__Task details__
I need each line of the entries below that includes the string "spacingAndGlyphs".

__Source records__
▽
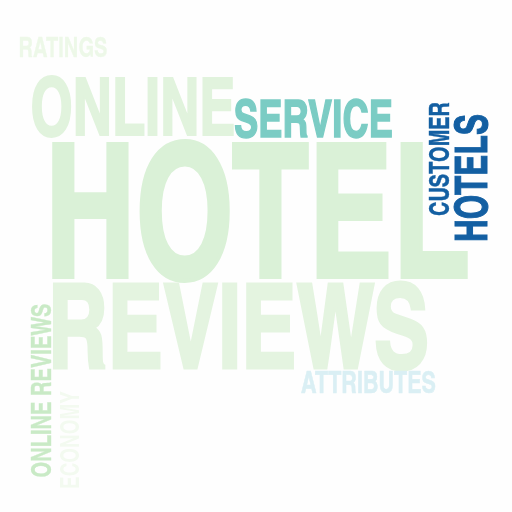
<!DOCTYPE html>
<html lang="en">
<head>
<meta charset="utf-8">
<title>Hotel reviews word cloud</title>
<style>
:root {
  --paper: #fefefe;
  --hotel: #daf1d7;
  --reviews: #e4f4e0;
  --online: #e1f3dd;
  --ratings: #edf8e8;
  --service: #7bccc4;
  --deep-blue: #135fa2;
  --attributes: #daeff4;
  --online-reviews: #c9eac6;
  --economy: #f3faf0;
}
html, body { margin: 0; background: var(--paper); overflow: hidden; }
.word-cloud { display: block; width: 512px; height: 512px; background: var(--paper); }
.word-cloud text {
  font-family: "TeX Gyre Heros Cn", "Liberation Sans", sans-serif;
  font-weight: 700;
  stroke-linejoin: miter;
}
.hotel { fill: var(--hotel); stroke: var(--hotel); stroke-width: 4px; font-size: 185px; }
.reviews { fill: var(--reviews); stroke: var(--reviews); stroke-width: 3px; font-size: 117px; }
.online { fill: var(--online); stroke: var(--online); stroke-width: 2px; font-size: 80px; }
.service { fill: var(--service); stroke: var(--service); stroke-width: 1.4px; font-size: 51px; }
.hotels { fill: var(--deep-blue); stroke: var(--deep-blue); stroke-width: 1px; font-size: 45px; }
.customer { fill: var(--deep-blue); stroke: var(--deep-blue); stroke-width: 0.4px; font-size: 28px; }
.ratings { fill: var(--ratings); stroke: var(--ratings); stroke-width: 0.4px; font-size: 28px; }
.attributes { fill: var(--attributes); stroke: var(--attributes); stroke-width: 0.6px; font-size: 30px; }
.online-reviews { fill: var(--online-reviews); stroke: var(--online-reviews); stroke-width: 0.4px; font-size: 28px; }
.economy { fill: var(--economy); font-size: 26px; }
</style>
</head>
<body>
<main>
<svg class="word-cloud" viewBox="0 0 512 512" role="group" aria-label="Word cloud about hotel reviews">
  <text class="ratings" x="18.5" y="57" textLength="89" lengthAdjust="spacingAndGlyphs">RATINGS</text>
  <text class="online" x="30.5" y="135" textLength="205" lengthAdjust="spacingAndGlyphs">ONLINE</text>
  <text class="service" x="234" y="137" textLength="159" lengthAdjust="spacingAndGlyphs">SERVICE</text>
  <text class="hotel" x="45" y="277" textLength="424.5" lengthAdjust="spacingAndGlyphs">HOTEL</text>
  <text class="reviews" x="48" y="368" textLength="381" lengthAdjust="spacingAndGlyphs">REVIEWS</text>
  <text class="attributes" x="301" y="393" textLength="135" lengthAdjust="spacingAndGlyphs">ATTRIBUTES</text>
  <text class="customer" transform="translate(448.5 216) rotate(-90)" textLength="114" lengthAdjust="spacingAndGlyphs">CUSTOMER</text>
  <text class="hotels" transform="translate(486.5 242) rotate(-90)" textLength="128" lengthAdjust="spacingAndGlyphs">HOTELS</text>
  <text class="online-reviews" transform="translate(50.5 477.5) rotate(-90)" textLength="174" lengthAdjust="spacingAndGlyphs">ONLINE REVIEWS</text>
  <text class="economy" transform="translate(79 489) rotate(-90)" textLength="98" lengthAdjust="spacingAndGlyphs">ECONOMY</text>
</svg>
</main>
</body>
</html>
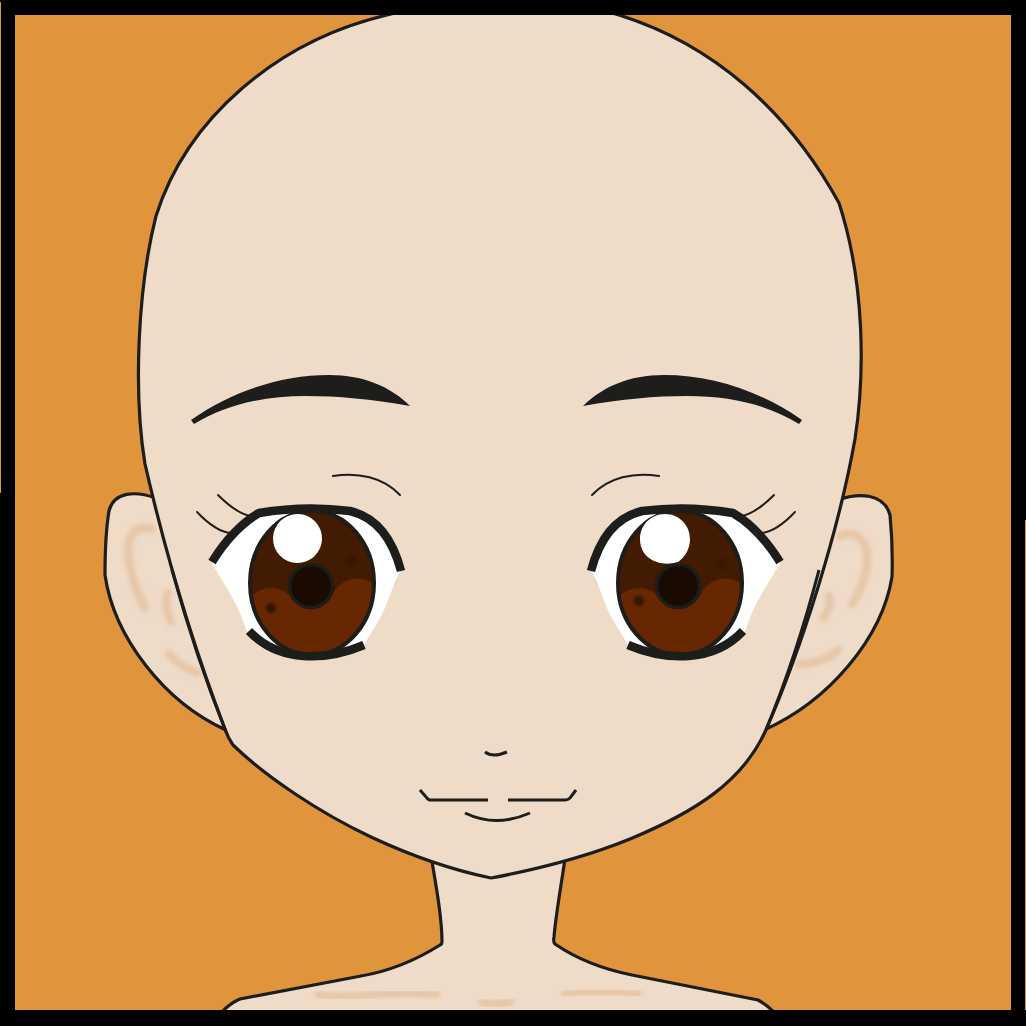
<!DOCTYPE html>
<html lang="en">
<head>
<meta charset="utf-8">
<title>Character portrait base</title>
<style>
:root {
  --backdrop: #e0953c;
  --skin: #eedbc8;
  --skin-shade: #e6c6a6;
  --ink: #1d1d1b;
  --frame: #000;
  --iris-dark: #431a02;
  --iris-light: #672701;
  --iris-fleck: #351302;
  --pupil: #190b02;
  --white: #fff;
}
html, body { margin: 0; width: 1026px; height: 1026px; overflow: hidden; background: var(--frame); }
svg { display: block; }
.backdrop { fill: var(--backdrop); }
.skin { fill: var(--skin); stroke: var(--ink); stroke-width: 3.2; stroke-linejoin: round; }
.line { fill: none; stroke: var(--ink); stroke-width: 3; }
.fine { fill: none; stroke: var(--ink); stroke-width: 2; stroke-linecap: round; }
.lash { fill: none; stroke: var(--ink); stroke-width: 8.5; }
.brow { fill: var(--ink); }
.shade { fill: none; stroke: var(--skin-shade); stroke-width: 8; stroke-linecap: round; filter: url(#soften); }
.white { fill: var(--white); }
.iris { fill: var(--iris-dark); }
.iris-glow { fill: var(--iris-light); }
.iris-rim { fill: none; stroke: var(--ink); stroke-width: 4; }
.fleck { fill: var(--iris-fleck); filter: url(#soften-fleck); }
.pupil { fill: var(--pupil); stroke: var(--ink); stroke-width: 3.5; }
</style>
</head>
<body>
<svg width="1026" height="1026" viewBox="0 0 1026 1026" role="img" aria-label="Bald cartoon character with large brown eyes on an orange background">
  <defs>
    <filter id="soften" x="-30%" y="-60%" width="160%" height="220%"><feGaussianBlur stdDeviation="2"/></filter>
    <filter id="soften-fleck" x="-50%" y="-50%" width="200%" height="200%"><feGaussianBlur stdDeviation="1"/></filter>
    <clipPath id="panel"><rect x="15" y="15" width="996" height="995"/></clipPath>
    <clipPath id="iris-shape"><ellipse cx="312" cy="583" rx="62" ry="72"/></clipPath>

    <g id="brow">
      <path class="brow" d="M191 420C232 391 282 375 329 375C364 375 391 387 410 406C371 399 338 396 306 396C262 396 225 405 194 424Z"/>
    </g>

    <g id="eye">
      <path class="white" d="M212 563C226 540 243 522 260 513Q303 506 350 512C378 520 391 542 400 571C393 584 387 607 379 620Q369 637 363 646Q311 666 272 647Q254 639 246 630C241 610 228 590 214 567Z"/>
      <g clip-path="url(#iris-shape)">
        <rect class="iris" x="248" y="508" width="128" height="150"/>
        <path class="iris-glow" d="M248 600C258 586 278 584 290 596Q299 610 312 608Q328 606 333 594C340 578 364 572 378 588V660H248Z"/>
        <circle class="fleck" cx="271" cy="608" r="5"/>
        <circle class="fleck" cx="351" cy="561" r="4.5"/>
      </g>
      <ellipse class="iris-rim" cx="312" cy="583" rx="62" ry="72"/>
      <circle class="pupil" cx="311" cy="586" r="21.5"/>
    </g>

    <g id="lashes">
      <path class="lash" d="M212 562C225 541 242 523 259 513Q305 505 350 511C380 518 394 544 401 571"/>
      <path class="lash" d="M249 631C279 663 326 661 364 645"/>
      <path class="fine" d="M218 495Q237 514 251 516"/>
      <path class="fine" d="M197 512Q216 532 231 533"/>
      <path class="fine" d="M333 476C358 472 383 477 400 495"/>
    </g>
  </defs>

  <rect fill="var(--frame)" width="1026" height="1026"/>
  <rect class="backdrop" x="15" y="15" width="996" height="995"/>
  <path class="backdrop" d="M0 2H1V493H0ZM1025 520H1026V1010H1025Z"/>

  <g clip-path="url(#panel)">
    <g id="neck-and-shoulders">
      <path class="skin" d="M430 850C436 885 442 918 442 942Q442 944 440 945Q402 969 361 976L240 999Q230 1003 220 1014H776Q767 1005 758 1000L632 975C597 968 571 955 555 944Q553 942 554 937C556 913 561 887 566 852Z"/>
      <path class="shade" d="M318 995Q340 998 366 995T436 994"/>
      <path class="shade" d="M565 994Q590 989 638 994"/>
      <path class="shade" d="M482 1002Q497 1007 511 1001"/>
    </g>

    <g id="ears">
      <path class="skin" d="M156 498C136 491 114 491 109 511Q105 535 105 575C114 637 164 702 226 730Z"/>
      <path class="shade" d="M152 529C131 524 126 540 129 560Q133 587 145 608"/>
      <path class="shade" d="M168 593Q163 602 171 622M169 654Q180 667 198 673"/>
      <path class="skin" d="M840 499C859 493 884 493 890 515Q893 545 892 577C882 638 829 701 764 730Z"/>
      <path class="shade" d="M839 536C861 528 869 546 867 565Q863 588 852 604"/>
      <path class="shade" d="M829 596Q832 606 823 618M838 650Q826 663 799 664"/>
    </g>

    <g id="head">
      <path class="skin" d="M156 216C187 118 277 41 387 15C455 -3 555 -4 619 15C712 44 788 110 839 203C865 283 865 374 855 439C839 529 802 648 765 732C742 782 695 812 630 839Q571 863 491 878Q433 866 371 837C318 812 265 776 233 745Q228 738 225 729C192 643 165 551 145 464C133 391 138 287 156 216Z"/>
      <path class="line" d="M172 570Q196 657 226 732M819 570Q796 657 766 730" stroke-width="4"/>
    </g>
  </g>

  <g id="brows">
    <use href="#brow"/>
    <use href="#brow" transform="translate(993 0) scale(-1 1)"/>
  </g>

  <g id="eyes">
    <use href="#eye"/>
    <use href="#lashes"/>
    <path class="white" d="M298 514A24.500 24.500 0 1 1 297 563A24.500 24.500 0 0 1 298 514Z"/>
    <g transform="translate(992 0) scale(-1 1)">
      <path class="white" d="M212 563C226 540 243 522 260 513Q303 506 350 512C378 520 391 542 400 571C393 584 387 607 379 620Q369 637 363 646Q311 666 272 647Q254 639 246 630C241 610 228 590 214 567Z"/>
    </g>
    <g transform="translate(368 0)">
      <g clip-path="url(#iris-shape)">
        <rect class="iris" x="248" y="508" width="128" height="150"/>
        <path class="iris-glow" d="M248 600C258 586 278 584 290 596Q299 610 312 608Q328 606 333 594C340 578 364 572 378 588V660H248Z"/>
        <circle class="fleck" cx="271" cy="601" r="5"/>
        <circle class="fleck" cx="354" cy="564" r="4"/>
      </g>
      <ellipse class="iris-rim" cx="312" cy="583" rx="62" ry="72"/>
      <circle class="pupil" cx="310" cy="586" r="21.5"/>
    </g>
    <use href="#lashes" transform="translate(992 0) scale(-1 1)"/>
    <path class="white" d="M665 514C679 514 690 525 690 539C690 549 685 557 678 562Q665 566 654 561C645 557 640 549 640 539C640 525 651 514 665 514Z"/>
  </g>

  <g id="nose-and-mouth">
    <path class="line" d="M485 752Q493 758 507 752" stroke-width="4"/>
    <path class="line" d="M420 790L427 798Q428 800 431 800H488M508 800H565Q568 800 570 798L576 790"/>
    <path class="line" d="M465 813Q496 828 530 813"/>
  </g>
</svg>
</body>
</html>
△
__Result of the exercise__
  <text class="ratings" x="18.5" y="57" textLength="89" lengthAdjust="spacingAndGlyphs">RATINGS</text>
  <text class="online" x="30.5" y="135" textLength="205" lengthAdjust="spacingAndGlyphs">ONLINE</text>
  <text class="service" x="234" y="137" textLength="159" lengthAdjust="spacingAndGlyphs">SERVICE</text>
  <text class="hotel" x="45" y="277" textLength="424.5" lengthAdjust="spacingAndGlyphs">HOTEL</text>
  <text class="reviews" x="48" y="368" textLength="381" lengthAdjust="spacingAndGlyphs">REVIEWS</text>
  <text class="attributes" x="301" y="393" textLength="135" lengthAdjust="spacingAndGlyphs">ATTRIBUTES</text>
  <text class="customer" transform="translate(448.5 216) rotate(-90)" textLength="114" lengthAdjust="spacingAndGlyphs">CUSTOMER</text>
  <text class="hotels" transform="translate(486.5 242) rotate(-90)" textLength="128" lengthAdjust="spacingAndGlyphs">HOTELS</text>
  <text class="online-reviews" transform="translate(50.5 477.5) rotate(-90)" textLength="174" lengthAdjust="spacingAndGlyphs">ONLINE REVIEWS</text>
  <text class="economy" transform="translate(79 489) rotate(-90)" textLength="98" lengthAdjust="spacingAndGlyphs">ECONOMY</text>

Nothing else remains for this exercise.